FAST Exam

Views : 23
  
Embed Code

Focussed Assessment with Sonography for Trauma (FAST):
Ultrasound provides an important initial screening examination in the adult trauma patient. However, ultrasound is not a replacement for the more sensitive imaging studies often needed to identify specific injuries in patients with concerning abdominal or thoracic symptoms or signs. Most such patients, if hemodynamically stable, undergo computed tomography (CT). Unstable patients with intraperitoneal hemorrhage identified by ultrasound generally proceed directly to laparotomy.
For unstable patients without an obvious source of bleeding and in whom the initial ultrasound examination is negative (ie, without intraperitoneal fluid), a diagnostic peritoneal tap, or angiography, may be needed depending upon the clinical scenario. As an example, ultrasound generally plays a more limited role in the evaluation of patients with significant pelvic fractures because it is less sensitive for detecting pelvic bleeding, cannot detect retroperitoneal bleeding, and cannot differentiate between blood and urine.
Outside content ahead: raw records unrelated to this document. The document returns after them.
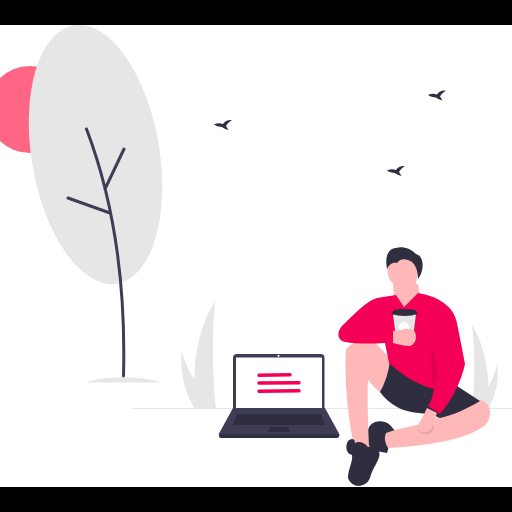
<!DOCTYPE html>
<html lang="en">
<head>
<meta charset="utf-8">
<title>Working outdoors</title>
<style>
:root {
  --band: #000000;
  --paper: #ffffff;
  --sun: #ff6584;
  --accent: #f50057;
  --accent-shade: #dc004e;
  --leaf: #e6e6e6;
  --trunk: #3f3d56;
  --ink: #2f2e41;
  --skin: #ffb8b8;
  --skin-shade: #e6a6a6;
}
html, body { margin: 0; width: 512px; height: 512px; overflow: hidden; background: var(--band); }
svg { display: block; }
.paper { fill: var(--paper); }
.sun { fill: var(--sun); }
.leaf { fill: var(--leaf); }
.trunk { fill: none; stroke: var(--trunk); stroke-width: 3; stroke-linecap: round; stroke-linejoin: round; }
.ink { fill: var(--ink); }
.frame { fill: var(--trunk); }
.accent { fill: var(--accent); }
.accent-shade { fill: var(--accent-shade); }
.skin { fill: var(--skin); }
.skin-shade { fill: var(--skin-shade); }
.ground { stroke: var(--leaf); stroke-width: 1; }
.text-line { stroke: var(--accent); stroke-width: 3.4; stroke-linecap: round; }
</style>
</head>
<body>
<svg width="512" height="512" viewBox="0 0 512 512" role="img" aria-label="Man with a coffee sitting on the ground beside a laptop and a tree">
  <defs>
    <path id="bird" d="M0 4.500C3 3 6 3 9 4C11 1 14 -.5 18 0C15 2 13 4 12 6L14.500 10C11 9 9 8 8 7C5 7 2 6 0 4.500Z"/>
    <clipPath id="stage"><rect y="25" width="512" height="462"/></clipPath>
  </defs>

  <rect class="paper" y="25" width="512" height="462"/>

  <g clip-path="url(#stage)">
    <circle class="sun" cx="30" cy="109.500" r="43.500"/>

    <g id="tree">
      <ellipse class="leaf" cx="95.500" cy="154.500" rx="64" ry="131" transform="rotate(-9.500 95.500 154.500)"/>
      <path class="leaf" d="M86 382.500C100 376 145 375.500 160 382.500Z"/>
      <path class="trunk" d="M86.500 129C112 196 126 280 123.500 376M105 189L124 149M110 213L68 198"/>
    </g>

    <g class="ink">
      <use href="#bird" x="214" y="120"/>
      <use href="#bird" x="428" y="90.500"/>
      <use href="#bird" x="387" y="166"/>
    </g>

    <line class="ground" x1="132" y1="408.500" x2="512" y2="408.500"/>

    <g id="grass" class="leaf">
      <path d="M216 409H195C184 392 180 370 181.500 350C185 364 191 374 194.500 380C194 350 203 320 215 301C212 336 212 374 216 409Z"/>
      <path d="M472 409C475 381 475 352 472 325C482 341 488 363 488.500 387C491 382 495 374 497 364C500 381 495 397 488 409Z"/>
    </g>

    <g id="laptop">
      <path class="frame" d="M233 410V358Q233 354 237 354H320.500Q324.500 354 324.500 358V410Z"/>
      <rect class="paper" x="236" y="357.500" width="86" height="50.500"/>
      <circle class="paper" cx="278.500" cy="355.800" r="1"/>
      <path class="frame" d="M233 408H325L339 433.500Q340 438 336 438H222Q218 438 219 433.500Z"/>
      <path class="ink" d="M237 414H321L325 425H233ZM270 427H288L290 432H268ZM219 434.500H339.500Q339 438 336 438H222Q219 438 219 434.500Z"/>
      <path class="text-line" d="M259 375.300L290 374.700M259 383L299 382.700M259 391.200L299 390.800"/>
    </g>

    <g id="person">
      <g id="far-leg">
        <path class="ink" d="M368 430C370 421 383 418 391 426L395 431L386 444L389 446L387 453L376 451L366 443Z"/>
        <path class="skin" d="M386 433C401 427 421 426 438 417L480 400C490 402 493 414 487 423C474 438 430 446 388 448Q383 440 386 433Z"/>
      </g>

      <g id="near-leg">
        <path class="skin" d="M346 350C351 341 363 340 374 341L393 362L383 395C377 390 371 384 368 380C367 399 368 421 369 447L354 445C348 419 344 376 346 350Z"/>
        <path class="ink" d="M348 441C351 438 355 438 355 443C359 441 364 442 368 447C373 444 380 449 379.500 455C379 461 372 469 370 478C366 488 352 489 348 478C348 469 353 462 352 455C346 454 345 446 348 441Z"/>
      </g>

      <path class="ink" d="M390 360L438 384L457 386L480 401C467 409 453 415 440 418C426 411 410 415 397 407C390 403 384 398 380 392Q388 378 390 360Z"/>

      <g id="torso">
        <path class="skin" d="M393 284H418L420 295L404 309L394 297Z"/>
        <path class="accent" d="M396 295L404 307L418 293C437 296 454 306 457 323L465 364C461 382 452 400 440 414L428 406C432 400 433 395 434 389C417 385 401 374 389 363L385 343C369 344 351 344 342 341C336 337 338 329 344 324C357 312 366 301 377 298Z"/>
        <path class="accent-shade" d="M432 346C436 357 437 367 437 376L434 389C431 375 431 360 432 346Z"/>
      </g>

      <g id="resting-hand">
        <path class="skin" d="M427 408L437 413C433 422 435 428 429 432C423 435 416 432 417 427C420 421 424 415 427 408Z"/>
        <path class="skin-shade" d="M417 427C419 434 430 435 434 424C435 431 430 435 425 434.500Q417 433 417 427Z"/>
      </g>

      <g id="head">
        <path class="skin" d="M388 263C391 257 409 254 417 264C419 271 417 283 413 289C403 292 394 286 390 280C387 274 387 268 388 263Z"/>
        <path class="ink" d="M387 269C385 258 387 249 396 248C403 246 411 249 416 254C424 256 425 270 418 279C418 270 415 262 408 260C403 258 399 260 397 263C392 262 389 265 387 269Z"/>
      </g>

      <g id="coffee">
        <path class="leaf" d="M393 314H416L413 338H396Z"/>
        <path class="ink" d="M391 314L394 310Q405 308 415 310L418 314Q405 318 391 314Z"/>
        <circle class="paper" cx="404" cy="327" r="5"/>
        <path class="skin" d="M393 331L401 330C406 328 412 328 415 332C417 337 416 344 410 346C404 346 398 344 393 343Z"/>
      </g>
    </g>
  </g>
</svg>
</body>
</html>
The management of such patients is discussed separately.
Ultrasound evaluation performed as part of the initial examination and resuscitation of the trauma patient is known as the Focused Assessment with Sonography for Trauma (FAST). The extended FAST examination (E-FAST) is used when views are added to evaluate for pneumothorax.
The primary purpose of the FAST examination is to determine the presence of pathologic pericardial or intraperitoneal free fluid, which appears as a hypoechoic or anechoic (ie, dark grey or black) collection. The sole contraindication to the FAST examination is the need for immediate surgery.
The major interrogations that comprise the FAST examination use established views (or windows) to evaluate the pericardial, peritoneal, and pleural cavities. The standard order of evaluation is as follows:
— Pericardial
— Right flank (hepatorenal view or “Morison’s pouch”)
— Left flank (perisplenic view)
— Pelvic (retrovesical views)
— Thoracic (pneumothorax evaluations)

Leave a Reply